Task description —
State the count of lines below in which the word "tile" appears, and add nothing.

Saved entries —
▼▼▼

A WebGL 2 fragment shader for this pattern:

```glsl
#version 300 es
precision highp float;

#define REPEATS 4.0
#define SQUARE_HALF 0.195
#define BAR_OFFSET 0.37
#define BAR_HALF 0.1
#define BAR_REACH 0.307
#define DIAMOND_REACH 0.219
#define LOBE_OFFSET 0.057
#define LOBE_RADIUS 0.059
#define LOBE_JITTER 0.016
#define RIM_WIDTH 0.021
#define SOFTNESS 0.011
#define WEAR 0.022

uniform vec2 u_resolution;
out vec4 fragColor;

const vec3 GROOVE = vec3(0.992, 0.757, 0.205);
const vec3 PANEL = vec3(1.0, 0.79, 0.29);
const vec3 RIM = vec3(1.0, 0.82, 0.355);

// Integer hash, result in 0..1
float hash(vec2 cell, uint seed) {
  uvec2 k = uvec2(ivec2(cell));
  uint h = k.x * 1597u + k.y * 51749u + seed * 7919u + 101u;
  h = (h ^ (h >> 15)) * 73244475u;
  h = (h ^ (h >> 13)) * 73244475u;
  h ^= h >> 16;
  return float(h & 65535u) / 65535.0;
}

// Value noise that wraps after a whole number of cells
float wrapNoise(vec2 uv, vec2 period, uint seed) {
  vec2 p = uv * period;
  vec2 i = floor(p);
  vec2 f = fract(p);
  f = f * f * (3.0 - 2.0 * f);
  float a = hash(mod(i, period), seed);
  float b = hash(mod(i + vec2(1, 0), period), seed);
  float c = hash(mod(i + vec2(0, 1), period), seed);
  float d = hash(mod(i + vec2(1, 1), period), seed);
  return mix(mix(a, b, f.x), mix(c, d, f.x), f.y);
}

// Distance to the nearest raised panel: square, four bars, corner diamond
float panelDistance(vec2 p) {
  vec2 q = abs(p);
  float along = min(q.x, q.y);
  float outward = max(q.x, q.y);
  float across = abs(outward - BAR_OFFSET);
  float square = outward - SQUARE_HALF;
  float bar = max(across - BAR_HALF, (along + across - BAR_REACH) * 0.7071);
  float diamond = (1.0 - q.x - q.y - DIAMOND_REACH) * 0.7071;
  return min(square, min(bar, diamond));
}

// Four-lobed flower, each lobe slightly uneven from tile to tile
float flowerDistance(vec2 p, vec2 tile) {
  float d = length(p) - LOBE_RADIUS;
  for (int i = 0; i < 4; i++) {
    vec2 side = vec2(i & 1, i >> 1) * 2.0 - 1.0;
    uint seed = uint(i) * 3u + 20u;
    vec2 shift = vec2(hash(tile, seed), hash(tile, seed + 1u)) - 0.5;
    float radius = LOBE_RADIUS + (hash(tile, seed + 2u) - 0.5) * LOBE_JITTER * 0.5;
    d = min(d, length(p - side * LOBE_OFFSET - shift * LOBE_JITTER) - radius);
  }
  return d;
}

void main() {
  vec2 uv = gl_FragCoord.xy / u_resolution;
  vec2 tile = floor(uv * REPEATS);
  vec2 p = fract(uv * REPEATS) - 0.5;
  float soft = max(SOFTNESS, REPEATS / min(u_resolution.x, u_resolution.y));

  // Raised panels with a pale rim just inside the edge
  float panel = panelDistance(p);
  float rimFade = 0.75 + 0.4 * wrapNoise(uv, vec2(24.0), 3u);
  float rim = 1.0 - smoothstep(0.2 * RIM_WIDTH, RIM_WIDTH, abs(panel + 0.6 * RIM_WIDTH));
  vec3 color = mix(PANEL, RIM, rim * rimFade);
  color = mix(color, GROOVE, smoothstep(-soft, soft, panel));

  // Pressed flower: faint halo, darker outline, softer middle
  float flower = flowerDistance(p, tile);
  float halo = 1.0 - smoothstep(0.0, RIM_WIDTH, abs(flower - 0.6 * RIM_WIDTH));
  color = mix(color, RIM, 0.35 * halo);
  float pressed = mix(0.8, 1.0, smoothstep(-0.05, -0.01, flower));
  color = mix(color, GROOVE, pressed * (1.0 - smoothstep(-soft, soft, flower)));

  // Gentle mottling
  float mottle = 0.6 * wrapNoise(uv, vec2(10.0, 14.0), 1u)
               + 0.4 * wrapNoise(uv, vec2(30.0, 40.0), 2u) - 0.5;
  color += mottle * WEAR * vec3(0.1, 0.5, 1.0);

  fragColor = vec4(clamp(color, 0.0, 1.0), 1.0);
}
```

▲▲▲

Problem solution —
6